The coyote’s most distinctive feature, however, is its adaptability. These hardy creatures are known for their ability to respond to environmental challenges. For example, in the last few hundred years, many North American species have struggled as human populations increased, due to hunting and loss of habitat. But not coyotes! As wolf populations went down throughout the continent, coyotes stepped in to fill the niche, expanding from their original homes on the prairie to virtually every habitat. They now live throughout North America, in deserts, forests, plains, mountains, and so on. They even live in urban areas and have swum out to colonize islands off the coast of Massachusetts. Coyotes appear to be thriving, thanks to their ability to adapt.
This adaptability carries over into cultural representations of the coyote. Coyotes feature in a number of Native American legends and folklore, where they are often known for being cunning, tricky, and intelligent. You can see these same traits in pop culture – just think of Wile E. Coyote from the Loony Tunes cartoons. Was he not a clever character, always coming up with crafty, albeit unsuccessful, schemes to catch the roadrunner? Of course, in real life, coyotes wouldn’t focus so much on roadrunners. They’d simply eat whatever they could find. Coyotes eat pretty much anything. They hunt rabbits, rodents, and even large game, like deer or pronghorn calves, but they’ve also been known to eat roadkill, garbage, fruit, insects, frogs, snakes, grass, etc. This diverse diet is part of what allows coyotes to thrive in so many places. These omnivores can find food almost anywhere, whether by hunting or scavenging.

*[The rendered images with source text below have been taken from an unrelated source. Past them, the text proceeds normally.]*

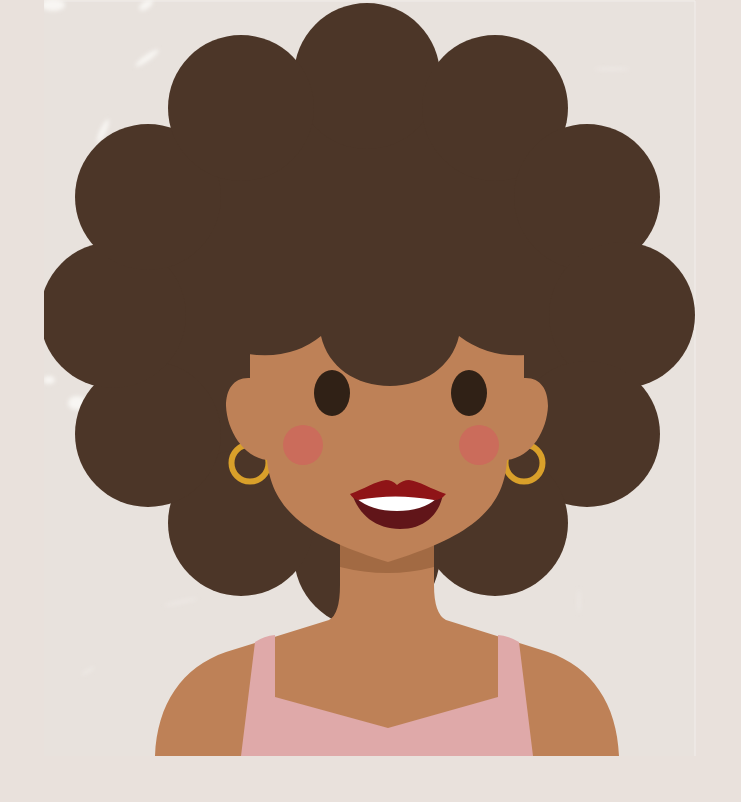
<!DOCTYPE html>
<html lang="en">
<head>
<meta charset="utf-8">
<title>Portrait of a woman with an afro</title>
<style>
:root {
  --backdrop: #e9e1dc;
  --panel: #e8e2dd;
  --highlight: #f8f6f3;
  --hair: #4c3628;
  --skin: #be8157;
  --skin-shade: #a26a43;
  --eye: #302116;
  --blush: #cb6c5b;
  --gold: #d9a02a;
  --lip-upper: #8f1417;
  --lip-lower: #611519;
  --teeth: #ffffff;
  --top: #dfa9a9;
}
html, body { margin: 0; height: 100%; overflow: hidden; background: var(--backdrop); }
.portrait { display: block; width: 741px; height: 802px; }
.backdrop { fill: var(--backdrop); }
.panel { fill: var(--panel); }
.panel-edge { fill: none; stroke: #f2eeeb; stroke-width: 1; }
.smudges { fill: var(--highlight); filter: url(#soften); }
.hair { fill: var(--hair); }
.skin { fill: var(--skin); }
.skin-shade { fill: var(--skin-shade); }
.eye { fill: var(--eye); }
.blush { fill: var(--blush); }
.earring { fill: none; stroke: var(--gold); stroke-width: 6; }
.lip-upper { fill: var(--lip-upper); }
.lip-lower { fill: var(--lip-lower); }
.teeth { fill: var(--teeth); }
.top { fill: var(--top); }
</style>
</head>
<body>
<svg class="portrait" viewBox="0 0 741 802" role="img" aria-label="Smiling woman with a large round afro, gold hoop earrings and a pink top">
  <defs>
    <circle id="curl" r="73"/>
    <clipPath id="panel-clip"><rect x="44" width="651" height="756"/></clipPath>
    <filter id="soften" x="-10%" y="-10%" width="120%" height="120%"><feGaussianBlur stdDeviation="2"/></filter>
  </defs>

  <rect class="backdrop" width="741" height="802"/>
  <rect class="panel" x="44" width="651" height="756"/>
  <path class="panel-edge" d="M44 1H695V756"/>

  <g clip-path="url(#panel-clip)">
    <g class="smudges">
      <ellipse cx="53" cy="5" rx="12" ry="6"/>
      <ellipse cx="146" cy="5" rx="8" ry="4" transform="rotate(-35 146 5)"/>
      <ellipse cx="147" cy="58" rx="14" ry="3" transform="rotate(-35 147 58)"/>
      <ellipse cx="103" cy="131" rx="13" ry="3" transform="rotate(-65 103 131)"/>
      <ellipse cx="49" cy="380" rx="6" ry="4"/>
      <ellipse cx="77" cy="403" rx="9" ry="7"/>
      <ellipse cx="612" cy="69" rx="18" ry="1" opacity=".6"/>
      <ellipse cx="181" cy="602" rx="17" ry="1" transform="rotate(-12 181 602)" opacity=".6"/>
      <ellipse cx="88" cy="671" rx="8" ry="1" transform="rotate(-30 88 671)" opacity=".6"/>
      <ellipse cx="579" cy="601" rx="1" ry="12" opacity=".5"/>
    </g>

    <g class="hair" id="afro">
      <polygon points="367,76 495,108 587,197 622,315 587,434 495,523 367,555 241,523 148,434 113,315 148,197 241,108"/>
      <use href="#curl" x="367" y="76"/>
      <use href="#curl" x="495" y="108"/>
      <use href="#curl" x="587" y="197"/>
      <use href="#curl" x="622" y="315"/>
      <use href="#curl" x="587" y="434"/>
      <use href="#curl" x="495" y="523"/>
      <use href="#curl" x="367" y="555"/>
      <use href="#curl" x="241" y="523"/>
      <use href="#curl" x="148" y="434"/>
      <use href="#curl" x="113" y="315"/>
      <use href="#curl" x="148" y="197"/>
      <use href="#curl" x="241" y="108"/>
    </g>

    <g id="body">
      <path class="skin" d="M340 530V585Q340 614 329 620L226 652C182 667 157 704 155 756H619C617 704 592 667 548 652L446 620Q434 614 434 585V530Z"/>
      <path class="skin-shade" d="M340 540H434V567Q388 579 340 567Z"/>
      <path class="top" d="M255 642Q264 636 275 635V697L388 728L498 697V635Q509 636 519 642L533 756H241Z"/>
    </g>

    <g id="earrings">
      <circle class="earring" cx="250" cy="463" r="18.5"/>
      <circle class="earring" cx="524" cy="463" r="18.5"/>
    </g>

    <g id="face">
      <path class="skin" d="M250 320H524V378C540 377 548 389 548 406C547 430 532 457 507 460C504 512 466 538 388 562C310 538 272 512 267 460C243 457 227 430 226 406C226 389 234 377 250 378Z"/>
      <path class="hair" d="M248 310H526V355Q488 358 459 336C452 367 423 386 390 386C356 386 328 367 321 336Q292 360 248 354Z"/>
      <ellipse class="eye" cx="332" cy="393" rx="18" ry="23"/>
      <ellipse class="eye" cx="469" cy="393" rx="18" ry="23"/>
      <circle class="blush" cx="303" cy="445" r="20"/>
      <circle class="blush" cx="479" cy="445" r="20"/>
    </g>

    <g id="mouth">
      <path class="lip-lower" d="M352 494H443C439 516 423 529 400 529C376 529 359 515 352 494Z"/>
      <path class="teeth" d="M356 498Q395 488 436 499Q422 511 397 511Q371 511 356 498Z"/>
      <path class="lip-upper" d="M350 494C364 489 376 481 386 480Q392 480 397 485Q403 480 409 480C419 481 431 489 446 494Q441 500 434 500Q395 493 358 500Q353 499 350 494Z"/>
    </g>
  </g>
</svg>
</body>
</html>
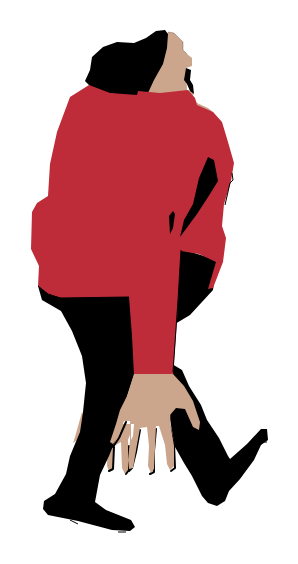
<!DOCTYPE html>
<html lang="en">
<head>
<meta charset="utf-8">
<title>Walking figure in a red sweater</title>
<style>
:root {
  --paper: #ffffff;
  --ink: #000000;
  --sweater: #bd2c38;
  --skin: #cca68c;
}
html, body { margin: 0; background: var(--paper); overflow: hidden; }
.artwork { display: block; width: 298px; height: 564px; }
.ink { fill: var(--ink); }
.sweater { fill: var(--sweater); }
.skin { fill: var(--skin); }
.paper { fill: var(--paper); }
.edge { fill: none; stroke: var(--ink); stroke-width: 1; }
.finger-shadow { fill: none; stroke: var(--ink); stroke-width: 2; stroke-linecap: round; stroke-linejoin: round; }
</style>
</head>
<body>
<svg class="artwork" viewBox="0 0 298 564" role="img" aria-label="Walking figure with head tilted back, red sweater, black trousers and a large hanging hand">
  <g id="far-hand">
    <path class="skin" d="M82 412L75 437L73 443L79 439L86 422Z"/>
    <path class="skin" d="M108 440L107 466L109 471L113 469L114 446L121 442L122 468L125 474L129 470L128 440L134 424L122 424Z"/>
    <path class="finger-shadow" d="M114 447L113 469L109 471M129 446L129 470L126 474"/>
  </g>

  <g id="legs">
    <path class="ink" d="M172 364L182 370L189 386L201 405L207 420L219 438L228 456L230 459L247 444L261 429L267 429L268 440L261 445L254 460L240 479L229 491L225 501L217 506L208 503L202 496L192 476L184 463L175 447L170 420Z"/>
    <path class="ink" d="M38 286L60 294L134 294L135 372L126 400L119 431L109 456L100 475L95 502L106 510L131 520L135 527L130 531L112 530L78 521L48 515L43 509L44 501L55 494L66 474L70 456L80 432L83 412L86 383L82 356L72 331L61 311L42 300Z"/>
    <path class="edge" d="M70 520L78 524M118 532L126 532M262 442L267 442"/>
  </g>

  <g id="head">
    <path class="skin" d="M168 32L174 33L183 42L183 50L187 54L192 58L192 66L186 68L187 90L194 92L192 99L146 97L150 74Z"/>
    <path class="ink" d="M186 68L191 70L190 80L193 85L194 94L190 91L187 84L184 80Z"/>
    <path class="ink" d="M165 30L168 34L167 48L163 64L154 80L148 93L132 96L106 93L90 86L85 81L90 70L92 57L103 47L117 42L134 43L146 38L156 31Z"/>
    <path class="edge" d="M168 32L174 33L183 42L183 50L187 54" stroke-opacity=".25"/>
  </g>

  <g id="body">
    <path class="skin" d="M190 91L197 103L208 108L214 113L200 112Z"/>
    <path class="ink" d="M178 248L217 260L213 290L190 315L175 324Z"/>
    <path class="sweater" d="M89 85L110 93L137 95L138 91L160 93L188 90L195 98L197 105L213 112L222 122L228 142L234 163L231 181L224 204L222 226L226 238L223 262L213 288L208 289L216 262L199 254L181 251L180 268L177 320L173 375L134 375L132 336L129 297L62 298L48 294L38 286L39 266L31 249L32 212L37 203L48 196L50 164L57 132L70 97Z"/>
    <path class="ink" d="M208 157L214 160L218 181L210 194L197 214L180 237L184 220L193 204L199 178Z"/>
    <path class="ink" d="M173 211L175 214L173 228L170 234L169 216Z"/>
    <path class="edge" d="M181 250L178 300L173 372"/>
    <path class="edge" d="M232 173L233 180L230 183L225 205"/>
    <path class="edge" d="M38 286L48 294L60 298L129 297"/>
  </g>

  <g id="near-hand">
    <path class="finger-shadow" d="M126 422L119 438L113 447M140 430L136 452L132 468L129 471M156 429L154 451L154 472L150 474M170 427L174 444L175 468L171 471M186 408L192 421L200 426"/>
    <path class="skin" d="M134 374L173 374L184 386L193 401L200 422L199 430L193 427L185 409L176 408L170 415L171 428L174 446L174 466L170 470L167 464L165 445L159 426L156 426L155 448L154 469L151 473L148 466L149 446L147 427L140 428L136 450L133 468L129 469L128 460L130 440L130 421L124 421L119 435L113 444L110 442L116 424L120 410L127 396Z"/>
    <path class="paper" d="M131 424L134 424L133 436L131 440Z"/>
  </g>
</svg>
</body>
</html>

When coyotes do hunt, they tend to hunt alone. However, if circumstances call for it, they can adapt and hunt with other predators. To take down large game, coyotes may form packs. They’ve also been observed hunting with American badgers. This curious partnership is not a friendship, per say, but it does allow coyotes and badgers to combine their talents and catch more prey. See, badgers excel at burrowing, thanks to their large claws and keen noses. Coyotes, on the other hand, excel at running down prey, reaching speeds up to 40 miles (64 kilometers) per hour. Together, the two make a formidable team, one able to catch prey both above and belowground.
Both of these predators are found here at White Sands National Monument. Given their enormous range, the fact that coyotes are here is really no surprise. Typically active at night, in the evenings, or in the early morning thanks to the oppressive desert heat, coyotes hunt the numerous rodents and jackrabbits that live in the monument. A recent study of mesocarnivores at White Sands photographed these coyotes and found they tend to frequent shrubby, more vegetated areas of the monument, where there is more available prey. So, just as they’ve adapted to live in habitats across the continent, coyotes have found themselves a place here at White Sands.
Last updated: August 23, 2016